For evening eating we decided to just wander and stop off for tapas and drinks as we go. The Spanish love children – you’ll find a lot of hair ruffling and exclamations of “muy buenitos” (very good), often from men as being tender towards kids is a sign of masculinity here (I read that once). It’s very sweet, and indicative of that very European attitude that kids are as welcome as anyone else, and late into the night, too. The place we went to below I’m sorry I do forget the name – but it was on Calle Fresca, which has KGB (very modern tapas) next door, and Wendy Gamba further down (traditional, we even tricked Arthur into eating tripe stew with chickpeas here!). This street is a great one to pick off a few places and get nibbling – but to be honest you can’t go wrong in Malaga just wandering around. We finished the night at a new place near the hotel, eating free tapas of tuna salad crostini and then some (paid for) oysters whilst the kids played on our phones. We got chatting to the owner and found ourselves apologising for Brexit!
The next day, after a breakfast of Costa Coffee baguettes and croissants with coffee in our hotel rooms (they don’t mind if you nip out and grab something), we headed up to Malaga’s main attraction, Real Alcazaba. It’s a Moorish palace fortress, which dates back to the 6th Century. The entrance is a close walk to the hotel (it’s all close to be honest as Malaga is a small city) and the whole thing takes about an hour to walk around. It’s definitely worth doing – and there are some stunning views from the vertiginous walkways – do take care, especially with little ones. It only costs a few Euros to get in.
After that, was the Castillo de Gibralfaro, which is next door, but requires a different entrance. It’s basically ruins of an old castle, but it’s all about the view really. This is an even more steep walk, but so, so worth it. The view from the top is, again, incredible. Definitely worth the sweat – not sure if I’d attempt it in August though. It’s free to visit this.
After this epic trek – which takes about 20-30 mins, which isn’t long, but it’s steep and very hot – we were all knackered. We decided to try Spanish McDonald’s (much the same but slower, which isn’t surprising!) and call it a day in Malaga, heading for the beach nearer to ‘home’ to veg out for the afternoon. That said, I think a different itinerary that would be nice is to visit the beach in Malaga, as it does look very nice.

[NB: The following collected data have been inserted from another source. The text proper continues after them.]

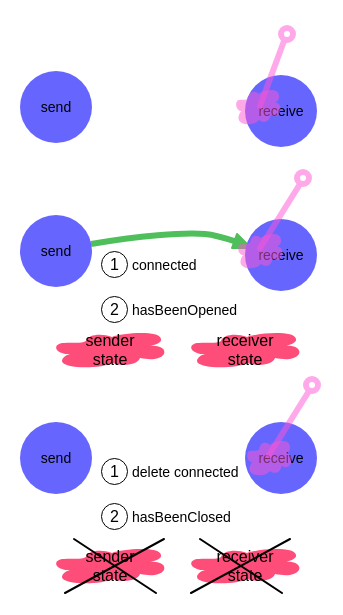
<!DOCTYPE html>
<html lang="en">
<head>
<meta charset="utf-8">
<title>Send and receive connection states</title>
<style>
:root {
  --node: #6666ff;
  --state: #ff4d79;
  --pin: #ff55d5;
  --arrow: #4fbf5b;
  --ink: #000;
  --paper: #fff;
}
* { box-sizing: border-box; }
html, body { margin: 0; overflow: hidden; }
.diagram {
  position: relative;
  width: 343px;
  height: 615px;
  overflow: hidden;
  background: var(--paper);
  color: var(--ink);
  font: 14px/18px "Liberation Sans", Arial, sans-serif;
}
.layer { position: absolute; left: 0; top: 0; display: block; }
.node {
  position: absolute;
  left: var(--x);
  top: var(--y);
  width: 72px;
  height: 72px;
  display: flex;
  align-items: center;
  justify-content: center;
  border-radius: 50%;
  background: var(--node);
}
.send { --x: 20px; }
.receive { --x: 245px; }
.steps {
  position: absolute;
  left: 101px;
  top: var(--y);
  margin: 0;
  padding: 0;
  list-style: none;
  display: grid;
  row-gap: 18px;
}
.steps li { display: flex; align-items: center; gap: 4px; height: 27px; white-space: nowrap; }
.number {
  width: 27px;
  height: 27px;
  display: flex;
  align-items: center;
  justify-content: center;
  border: 1px solid var(--ink);
  border-radius: 50%;
  background: var(--paper);
  font-size: 16px;
}
.states {
  position: absolute;
  left: 56px;
  top: var(--y);
  display: flex;
  gap: 27px;
}
.state {
  position: relative;
  width: 108px;
  height: 38px;
  font-size: 16px;
  line-height: 19px;
  text-align: center;
}
.state svg { position: absolute; left: 0; top: 2px; overflow: visible; }
.state span { position: relative; display: block; }
.state .cross { top: 0; }
.cloud { fill: var(--state); }
.cross { stroke: var(--ink); stroke-width: 2; stroke-linecap: round; }
.arrow-line { fill: none; stroke: var(--arrow); stroke-width: 6; }
.arrow-head { fill: var(--arrow); stroke: var(--arrow); stroke-width: 2; stroke-linejoin: round; }
.blot { fill: var(--pin); opacity: .5; }
.needle { fill: none; stroke: var(--pin); stroke-width: 6; stroke-linecap: round; opacity: .5; }
</style>
</head>
<body>
<main class="diagram">
  <svg class="layer" width="343" height="615" aria-hidden="true">
    <defs>
      <path id="cloud" d="M6 20C-3 17-1 10 8 10C18 9 24 11 30 8C32 1 46 0 56 4C66 0 104-3 105 6C106 10 98 12 94 13C104 12 110 16 108 21C104 27 94 27 84 25C82 31 70 34 56 30C46 36 6 36 6 28C6 25 10 22 14 21C10 21 8 21 6 20Z"/>
      <g id="blot" class="blot"><use href="#cloud" transform="translate(-22 -17) scale(.41 1)"/></g>
      <g id="pin">
        <use href="#blot"/>
        <path class="needle" d="M0-3L40-67M49-73a6 6 0 1 1-12 0a6 6 0 1 1 12 0"/>
      </g>
      <g id="cross"><path d="M18 1L100 55M108 1L9 55"/></g>
    </defs>
    <path class="arrow-line" d="M91 244C138 236 184 232 205 234C217 235 228 239 240 243"/>
    <polygon class="arrow-head" points="237,234 251,248 232,248"/>
  </svg>

  <div class="node send" style="--y:71px">send</div>
  <div class="node receive" style="--y:75px">receive</div>

  <div class="node send" style="--y:215px">send</div>
  <div class="node receive" style="--y:219px">receive</div>
  <ol class="steps" style="--y:251px">
    <li><span class="number">1</span>connected</li>
    <li><span class="number">2</span>hasBeenOpened</li>
  </ol>
  <div class="states" style="--y:331px">
    <div class="state"><svg width="108" height="34" aria-hidden="true"><use class="cloud" href="#cloud"/></svg><span>sender<br>state</span></div>
    <div class="state"><svg width="108" height="34" aria-hidden="true"><use class="cloud" href="#cloud"/></svg><span>receiver<br>state</span></div>
  </div>

  <div class="node send" style="--y:422px">send</div>
  <div class="node receive" style="--y:422px">receive</div>
  <ol class="steps" style="--y:458px">
    <li><span class="number">1</span>delete connected</li>
    <li><span class="number">2</span>hasBeenClosed</li>
  </ol>
  <div class="states" style="--y:547px">
    <div class="state"><svg width="108" height="34" aria-hidden="true"><use class="cloud" href="#cloud"/></svg><span>sender<br>state</span><svg class="cross" width="108" height="38" aria-hidden="true"><use href="#cross" y="-9"/></svg></div>
    <div class="state"><svg width="108" height="34" aria-hidden="true"><use class="cloud" href="#cloud"/></svg><span>receiver<br>state</span><svg class="cross" width="108" height="38" aria-hidden="true"><use href="#cross" x="-9" y="-9"/></svg></div>
  </div>

  <svg class="layer" width="343" height="615" aria-hidden="true">
    <use href="#blot" x="258" y="107"/>
    <path class="needle" d="M260 106L284 41M293 34a6 6 0 1 1-12 0a6 6 0 1 1 12 0"/>
    <use href="#pin" x="260" y="251"/>
    <use href="#pin" x="269" y="458"/>
  </svg>
</main>
</body>
</html>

I would urge anyone to visit Malaga – and especially parents with kids in tow. It’s a most underrated, overlooked city that is on a par which many other more popular European ones I’ve visited. It has everything: beach, historical landmarks, great food, markets, parks, galleries, museums. There is still so much yet to see for us and this is our 4th visit, including two art galleries, the marina, the bull ring, and much more besides.Do visit with kids – don’t be put off at the thought of taking them out at night; the Spanish welcome youngsters and don’t bat an eyelid at 11pm when you order a drink with your young kids by your side. Many people were out with babies as we were going back to the hotel. My top tip is to visit the AC Marriot rooftop bar – ohhh, and also the markets. OK, that’s two but I loved them both equally!

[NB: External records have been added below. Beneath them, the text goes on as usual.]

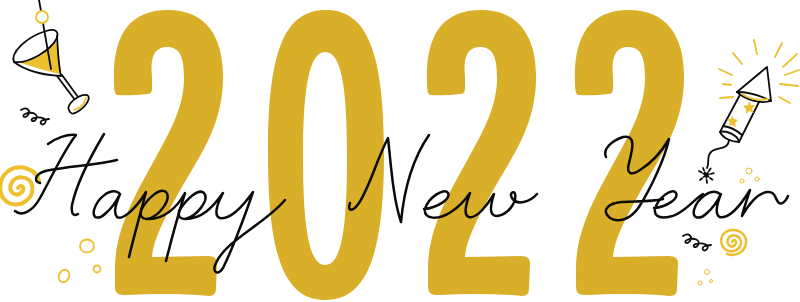
<!DOCTYPE html>
<html lang="en">
<head>
<meta charset="utf-8">
<title>Happy New Year 2022</title>
<style>
:root { --gold: #d9ae29; --bright: #edc02f; --ink: #0b0b0b; --paper: #fff; }
html, body { margin: 0; overflow: hidden; background: var(--paper); }
.banner { display: block; width: 800px; height: 302px; }
.year { fill: var(--gold); }
.pen, .gold-pen { fill: none; stroke-linecap: round; stroke-linejoin: round; }
.pen { stroke: var(--ink); stroke-width: 1.8; }
.gold-pen { stroke: var(--bright); stroke-width: 1.8; }
.lettering { stroke-width: 2.5; }
.paper { fill: var(--paper); }
.gold { fill: var(--bright); }
</style>
</head>
<body>
<svg class="banner" viewBox="0 0 800 302" role="img" aria-label="2022 Happy New Year">
  <defs>
    <path id="two" d="M117 95Q114 94 114 84C112 36 129 10 168 10C207 10 224 38 223 80C222 128 198 158 178 194C163 221 153 241 152 257L208 256Q217 256 217 263L216 289Q216 296 209 296C180 293 150 294 123 295Q115 295 115 287L115 266C116 226 138 190 156 157C171 130 184 106 184 78C184 57 180 47 167 47C154 47 150 58 152 77L152 89Q152 94 147 94Q132 96 117 95Z"/>
    <path id="squiggle" d="M0 0C6-4 10 1 7 5C4 9 0 6 4 4C11 1 18 4 15 9C12 14 8 9 13 8C20 6 27 9 24 13C21 17 17 12 22 10L28 9"/>
  </defs>

  <g id="gold-spirals" class="gold-pen">
    <path stroke-width="4" d="M18 188C21 183 26 188 22 192C16 198 8 192 11 184C15 175 29 175 32 185C35 199 20 208 9 203C-3 197-2 179 8 171C20 163 36 169 39 181"/>
    <path stroke-width="2.5" d="M732 242C734 238 738 241 735 245C731 249 726 244 728 239C732 232 741 236 741 243C740 252 728 254 723 247C718 238 724 230 733 230C741 230 747 236 746 243C745 252 736 257 727 254"/>
  </g>

  <g id="year" class="year">
    <use href="#two"/>
    <path fill-rule="evenodd" d="M326 10C367 10 384 52 384 153C384 255 367 300 325 300C284 300 268 255 268 154C268 52 284 10 326 10ZM325 52C310 52 303 84 303 157C303 232 310 265 325 265C341 265 347 232 347 157C347 84 341 52 325 52Z"/>
    <use href="#two" x="313"/>
    <use href="#two" x="461"/>
  </g>

  <g id="greeting" class="pen lettering">
    <g id="happy">
      <path d="M48 144C56 138 67 134 76 135C64 150 50 180 40 198C33 211 22 217 15 211"/>
      <path d="M104 134C92 154 77 182 72 205C71 213 73 217 78 214"/>
      <path d="M40 183C32 181 36 172 50 170C72 166 96 165 117 160"/>
      <path d="M119 193C110 187 97 199 94 210C92 219 99 220 106 213C112 208 117 200 120 194C116 204 113 212 117 217C123 221 137 207 146 192C141 211 134 236 129 257"/>
      <path d="M141 210C148 198 160 187 166 192C172 199 159 217 147 219C142 219 140 216 141 212M147 219C163 220 177 208 185 193C179 212 171 241 166 261"/>
      <path d="M179 211C187 198 199 188 204 193C210 200 196 217 185 219C180 219 178 216 179 212M185 219C202 219 213 207 223 193C216 206 214 216 220 218C231 220 243 206 253 192C245 216 231 252 223 268C217 277 212 271 216 263C226 240 265 224 285 200"/>
    </g>
    <g id="new">
      <path d="M350 203C347 211 352 213 359 203C370 186 377 159 388 138C391 165 393 198 401 222C404 190 411 161 429 135"/>
      <path d="M424 209C437 208 451 199 448 193C444 187 428 198 425 209C423 220 439 220 451 212C460 206 466 199 470 193C466 204 463 215 469 217C477 219 488 204 494 194C490 207 489 216 497 216C508 215 517 202 515 194C514 190 509 193 512 198C517 206 530 202 537 194"/>
    </g>
    <g id="year-word">
      <path d="M606 157C602 149 613 140 623 137C637 134 632 151 629 163C626 174 631 176 640 170C653 162 662 151 669 139C665 158 651 188 639 207C630 220 618 223 610 218C600 210 609 203 622 202C636 201 650 202 663 199"/>
      <path d="M654 208C666 207 679 199 676 193C672 187 658 198 655 209C653 221 671 219 682 211C691 205 696 198 703 194M720 194C711 187 697 199 694 210C692 219 700 220 707 213C713 208 718 200 721 194C716 206 715 215 720 217C730 219 742 203 750 190C748 197 744 207 742 216C750 202 759 193 767 192C776 191 775 200 779 203C782 205 786 201 788 196"/>
    </g>
  </g>

  <g id="cocktail">
    <path class="gold" d="M18 62Q38 60 56 41L61 74Q49 72 18 62Z"/>
    <g class="pen">
      <path d="M14 62C10 53 26 37 46 31C55 28 59 31 57 38C51 50 29 64 14 62Z"/>
      <path d="M14 62C26 71 43 75 61 76C58 62 58 50 57 36"/>
      <path d="M57 76L75 100M62 75L78 97"/>
      <path class="paper" d="M69 110C66 104 79 94 87 95C92 97 86 107 77 112Q71 116 69 110Z"/>
      <path d="M39 0L41 11M43 23L51 69"/>
    </g>
    <path class="gold-pen" d="M74 110Q84 107 86 98"/>
    <circle class="gold-pen" cx="42" cy="17" r="6"/>
  </g>

  <g id="rocket">
    <g class="pen">
      <path class="paper" d="M742 91L720 132C723 138 731 142 739 142L760 100Z"/>
      <path d="M720 132C726 130 738 135 739 142M723 126Q733 127 742 135"/>
      <path class="paper" d="M767 67L737 92C746 100 760 104 771 101Z"/>
      <path d="M737 92Q754 92 771 101"/>
      <path d="M729 140C728 151 717 146 711 152C706 157 710 162 707 168"/>
    </g>
    <path class="gold-pen" d="M742 94Q754 102 768 99"/>
    <g class="gold">
      <path d="M749 101L751 105L755 105L752 109L754 113L749 111L746 114L746 109L743 106L748 105Z"/>
      <path d="M732 116L734 119L738 120L735 123L736 127L732 125L729 126L730 122L727 119L731 119Z"/>
    </g>
    <g class="gold-pen">
      <path d="M719 69L732 75M733 53L742 64M754 40L757 54M782 43L775 57M797 54L783 67M799 70L785 75M780 84L798 86M779 97L790 103M720 98L733 97M723 84L731 85"/>
    </g>
    <g class="pen" stroke-dasharray="3 2">
      <path d="M706 175L699 171M706 175L700 180M706 175L707 183M706 175L713 180M706 175L714 173M706 175L703 168M706 175L711 168"/>
    </g>
  </g>

  <g id="squiggles" class="pen">
    <use href="#squiggle" x="21" y="110"/>
    <use href="#squiggle" x="683" y="236"/>
  </g>

  <g id="bubbles" class="gold-pen">
    <ellipse cx="87" cy="246" rx="7" ry="6.5"/>
    <ellipse cx="64" cy="276" rx="5" ry="6.5" transform="rotate(25 64 276)"/>
    <circle cx="97" cy="269" r="3.5"/>
    <g stroke-width="1">
      <circle cx="749" cy="171" r="3"/>
      <circle cx="757" cy="179" r="2"/>
      <circle cx="742" cy="181" r="2"/>
      <circle cx="707" cy="272" r="2.5"/>
      <circle cx="700" cy="283" r="2"/>
      <circle cx="711" cy="281" r="1.5"/>
    </g>
  </g>
</svg>
</body>
</html>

Have you been to Malaga? Would my blog post maybe inspire a visit? Let me know!